Initially the workforce was suspicious of Jim Stamper’s solution. However, the owner was willing to talk – perhaps he felt bad about leaving loyal employees in the lurch, perhaps he was interested in continued rental income from a highly unlettable site. Contact was made with the newly formed

Lancashire Co-operative Development Agency, who made a presentation to the workforce. They decided to press ahead – it was the only game in town.

With thirteen founder members, work began on a business plan. This was surprisingly robust, but cut little ice with banks in conservative rural Lancashire (even the local Parish Council was initially aghast at the emergence of a workers co-operative in their community). It took some time to find a bank willing to support the co-operative – once they had cleared it with their head office.

The co-operative was registered as an Industrial and Provident Society in November 1984 and started trading as North West Precast Ltd in January 1985 with the site having been closed for just one week.

 The raising of the finance

Worker co-operatives were then a new and radical idea in Britain, let alone rural Lancashire. Even though the founder members were willing to put in £17,500, the banks were reluctant to get involved. There was little security (as Tayban owned the site) and there was no ‘proper’ management. Eventually a bank agreed to match the £17,500 and £25,000 was secured from Lancashire Enterprises Limited, an investment company created by Lancashire County Council.

 After The Conversion

North West Precast rapidly proved that it was as good a business as its business plan had said.

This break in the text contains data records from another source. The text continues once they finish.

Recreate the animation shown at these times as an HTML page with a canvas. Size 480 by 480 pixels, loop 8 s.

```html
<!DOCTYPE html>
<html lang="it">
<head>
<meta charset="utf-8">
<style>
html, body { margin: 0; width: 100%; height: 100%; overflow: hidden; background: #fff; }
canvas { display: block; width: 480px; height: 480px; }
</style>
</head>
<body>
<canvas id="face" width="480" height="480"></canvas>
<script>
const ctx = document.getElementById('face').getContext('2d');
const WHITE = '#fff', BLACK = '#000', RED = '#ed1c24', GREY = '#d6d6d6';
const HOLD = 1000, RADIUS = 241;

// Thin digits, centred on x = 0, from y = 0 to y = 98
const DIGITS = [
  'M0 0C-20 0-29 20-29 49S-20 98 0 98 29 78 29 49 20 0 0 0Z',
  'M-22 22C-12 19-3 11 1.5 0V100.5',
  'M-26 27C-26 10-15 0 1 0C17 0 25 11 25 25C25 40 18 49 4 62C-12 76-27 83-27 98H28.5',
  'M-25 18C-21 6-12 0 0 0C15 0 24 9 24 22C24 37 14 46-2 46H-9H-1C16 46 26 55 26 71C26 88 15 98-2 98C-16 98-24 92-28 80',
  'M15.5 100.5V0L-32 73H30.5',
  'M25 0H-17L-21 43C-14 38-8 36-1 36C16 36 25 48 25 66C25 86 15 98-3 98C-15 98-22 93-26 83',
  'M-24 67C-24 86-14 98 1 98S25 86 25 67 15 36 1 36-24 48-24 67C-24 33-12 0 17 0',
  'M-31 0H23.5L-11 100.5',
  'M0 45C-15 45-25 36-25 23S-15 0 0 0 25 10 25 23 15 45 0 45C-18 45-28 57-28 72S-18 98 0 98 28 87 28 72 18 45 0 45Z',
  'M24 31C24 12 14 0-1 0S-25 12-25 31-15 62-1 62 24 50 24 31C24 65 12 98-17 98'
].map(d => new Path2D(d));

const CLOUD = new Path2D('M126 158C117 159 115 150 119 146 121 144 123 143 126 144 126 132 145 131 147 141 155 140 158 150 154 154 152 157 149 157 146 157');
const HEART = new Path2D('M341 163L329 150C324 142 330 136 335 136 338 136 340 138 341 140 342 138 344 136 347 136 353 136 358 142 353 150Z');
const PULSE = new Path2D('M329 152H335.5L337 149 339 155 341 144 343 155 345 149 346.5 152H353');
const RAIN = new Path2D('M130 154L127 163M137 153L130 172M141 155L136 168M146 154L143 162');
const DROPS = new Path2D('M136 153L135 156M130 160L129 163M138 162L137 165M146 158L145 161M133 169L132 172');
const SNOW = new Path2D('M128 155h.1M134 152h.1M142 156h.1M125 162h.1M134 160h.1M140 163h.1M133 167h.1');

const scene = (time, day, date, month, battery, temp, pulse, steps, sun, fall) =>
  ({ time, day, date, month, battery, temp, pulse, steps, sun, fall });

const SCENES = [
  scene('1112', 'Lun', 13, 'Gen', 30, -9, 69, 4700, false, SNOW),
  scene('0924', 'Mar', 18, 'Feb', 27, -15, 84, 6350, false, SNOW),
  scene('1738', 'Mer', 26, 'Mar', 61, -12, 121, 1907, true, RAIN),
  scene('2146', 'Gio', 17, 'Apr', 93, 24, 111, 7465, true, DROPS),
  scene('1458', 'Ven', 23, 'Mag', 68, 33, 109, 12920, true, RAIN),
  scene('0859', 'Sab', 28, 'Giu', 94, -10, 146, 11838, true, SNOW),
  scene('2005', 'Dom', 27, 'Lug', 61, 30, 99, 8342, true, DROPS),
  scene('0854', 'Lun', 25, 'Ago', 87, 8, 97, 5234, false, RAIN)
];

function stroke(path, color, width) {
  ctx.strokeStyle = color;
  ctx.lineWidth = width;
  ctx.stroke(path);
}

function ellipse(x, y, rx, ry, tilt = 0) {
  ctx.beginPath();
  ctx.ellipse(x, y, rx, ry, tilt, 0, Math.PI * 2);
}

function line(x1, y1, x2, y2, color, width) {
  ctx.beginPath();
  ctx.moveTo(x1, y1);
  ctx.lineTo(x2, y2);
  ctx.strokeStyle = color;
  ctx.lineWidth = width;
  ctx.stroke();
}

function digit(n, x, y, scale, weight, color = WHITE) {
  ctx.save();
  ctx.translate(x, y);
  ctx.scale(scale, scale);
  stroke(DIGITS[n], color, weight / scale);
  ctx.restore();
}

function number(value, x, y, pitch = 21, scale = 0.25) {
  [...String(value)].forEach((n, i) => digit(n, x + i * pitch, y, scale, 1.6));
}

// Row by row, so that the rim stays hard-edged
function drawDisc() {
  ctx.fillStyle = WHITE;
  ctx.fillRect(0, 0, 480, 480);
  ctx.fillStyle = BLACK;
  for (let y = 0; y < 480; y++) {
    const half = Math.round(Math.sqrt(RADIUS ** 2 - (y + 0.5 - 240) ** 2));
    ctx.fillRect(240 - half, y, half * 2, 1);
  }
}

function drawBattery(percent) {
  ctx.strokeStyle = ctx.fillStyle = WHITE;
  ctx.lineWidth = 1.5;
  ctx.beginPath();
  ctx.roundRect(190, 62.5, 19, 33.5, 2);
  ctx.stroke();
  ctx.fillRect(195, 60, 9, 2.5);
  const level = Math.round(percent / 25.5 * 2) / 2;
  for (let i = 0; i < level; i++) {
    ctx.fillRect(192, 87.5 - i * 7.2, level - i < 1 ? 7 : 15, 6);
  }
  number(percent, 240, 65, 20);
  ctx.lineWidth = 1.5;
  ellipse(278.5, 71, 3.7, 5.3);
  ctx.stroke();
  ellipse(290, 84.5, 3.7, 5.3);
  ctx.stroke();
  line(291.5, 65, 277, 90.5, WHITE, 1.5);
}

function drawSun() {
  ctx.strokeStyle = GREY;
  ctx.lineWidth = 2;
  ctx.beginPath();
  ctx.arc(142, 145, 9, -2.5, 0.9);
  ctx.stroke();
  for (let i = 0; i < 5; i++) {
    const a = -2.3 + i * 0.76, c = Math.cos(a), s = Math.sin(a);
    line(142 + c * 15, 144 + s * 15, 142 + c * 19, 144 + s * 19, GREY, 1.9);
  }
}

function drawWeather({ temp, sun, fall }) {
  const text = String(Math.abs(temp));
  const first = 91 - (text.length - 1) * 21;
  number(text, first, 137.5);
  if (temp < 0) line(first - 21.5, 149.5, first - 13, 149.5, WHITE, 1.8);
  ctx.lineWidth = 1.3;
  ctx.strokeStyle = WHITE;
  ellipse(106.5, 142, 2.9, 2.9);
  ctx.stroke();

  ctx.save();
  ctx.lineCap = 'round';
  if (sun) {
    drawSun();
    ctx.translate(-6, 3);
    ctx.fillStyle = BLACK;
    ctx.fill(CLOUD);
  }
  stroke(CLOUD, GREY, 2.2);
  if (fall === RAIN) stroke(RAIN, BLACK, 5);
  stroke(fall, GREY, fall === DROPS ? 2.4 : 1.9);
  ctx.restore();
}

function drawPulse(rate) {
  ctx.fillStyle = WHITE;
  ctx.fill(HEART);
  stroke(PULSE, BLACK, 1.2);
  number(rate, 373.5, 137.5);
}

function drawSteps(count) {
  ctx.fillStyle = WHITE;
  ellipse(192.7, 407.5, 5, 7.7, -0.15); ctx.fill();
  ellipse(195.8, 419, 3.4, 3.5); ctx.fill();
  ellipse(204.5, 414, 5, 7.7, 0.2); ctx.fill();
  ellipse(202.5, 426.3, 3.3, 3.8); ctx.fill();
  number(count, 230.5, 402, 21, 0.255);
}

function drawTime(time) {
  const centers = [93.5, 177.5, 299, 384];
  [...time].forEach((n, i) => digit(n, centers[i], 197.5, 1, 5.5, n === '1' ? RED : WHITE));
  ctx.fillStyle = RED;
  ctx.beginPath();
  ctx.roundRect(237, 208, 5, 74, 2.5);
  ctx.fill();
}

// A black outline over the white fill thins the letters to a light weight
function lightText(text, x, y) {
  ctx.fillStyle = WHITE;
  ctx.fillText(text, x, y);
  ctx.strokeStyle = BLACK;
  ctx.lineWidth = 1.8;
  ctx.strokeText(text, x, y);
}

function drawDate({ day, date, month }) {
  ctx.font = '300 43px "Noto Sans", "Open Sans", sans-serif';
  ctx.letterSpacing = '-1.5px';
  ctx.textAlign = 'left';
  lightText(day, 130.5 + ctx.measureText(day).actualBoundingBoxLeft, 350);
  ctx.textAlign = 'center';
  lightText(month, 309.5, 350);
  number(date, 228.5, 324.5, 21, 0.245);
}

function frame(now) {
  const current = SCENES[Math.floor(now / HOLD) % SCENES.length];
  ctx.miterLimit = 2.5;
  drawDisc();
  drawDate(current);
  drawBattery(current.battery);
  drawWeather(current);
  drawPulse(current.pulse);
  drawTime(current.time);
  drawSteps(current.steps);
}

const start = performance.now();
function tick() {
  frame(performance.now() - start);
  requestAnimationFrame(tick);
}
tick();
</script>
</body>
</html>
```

In its first year it turned over £400,000, grew to 24 employees and made a pre-bonus profit of £90,000. Meanwhile Tayban, who as a ‘properly’ managed business had little difficulty raising finance, again hit problems. By Easter 1995 it was again in liquidation. Tayban’s collapse presented North West Precast with problems and opportunities. They were still associated in the trade with Tayban and some customers assumed that North West Precast had also gone into liquidation – turnover stagnated in 1985-6. However, there was also a chance to buy their site which they did for £120,000.

In 1987 the co-operative employed 37 people and had a turnover of £650,000. The future looked healthy, but Jim Stamper was in his sixties and two other key office staff were approaching retirement age. The co-operative was facing its own succession problem.

Jim Stamper retired in 1990. Bob Danson, the foreman joiner and a founder member, took over as Managing Director. He had many years of experience in the business, but Lancashire CDA provided him with additional training in business and management skills.

The co-operative has come through some difficult years during the recession in the early 1990s and now employs 40 people, with a turnover of £800 000. It is still the largest local employer in the small community of Pilling on the Fylde peninsula. Major new investment of £110,000 was undertaken in June 1996 with the introduction of a new computerised batching plant.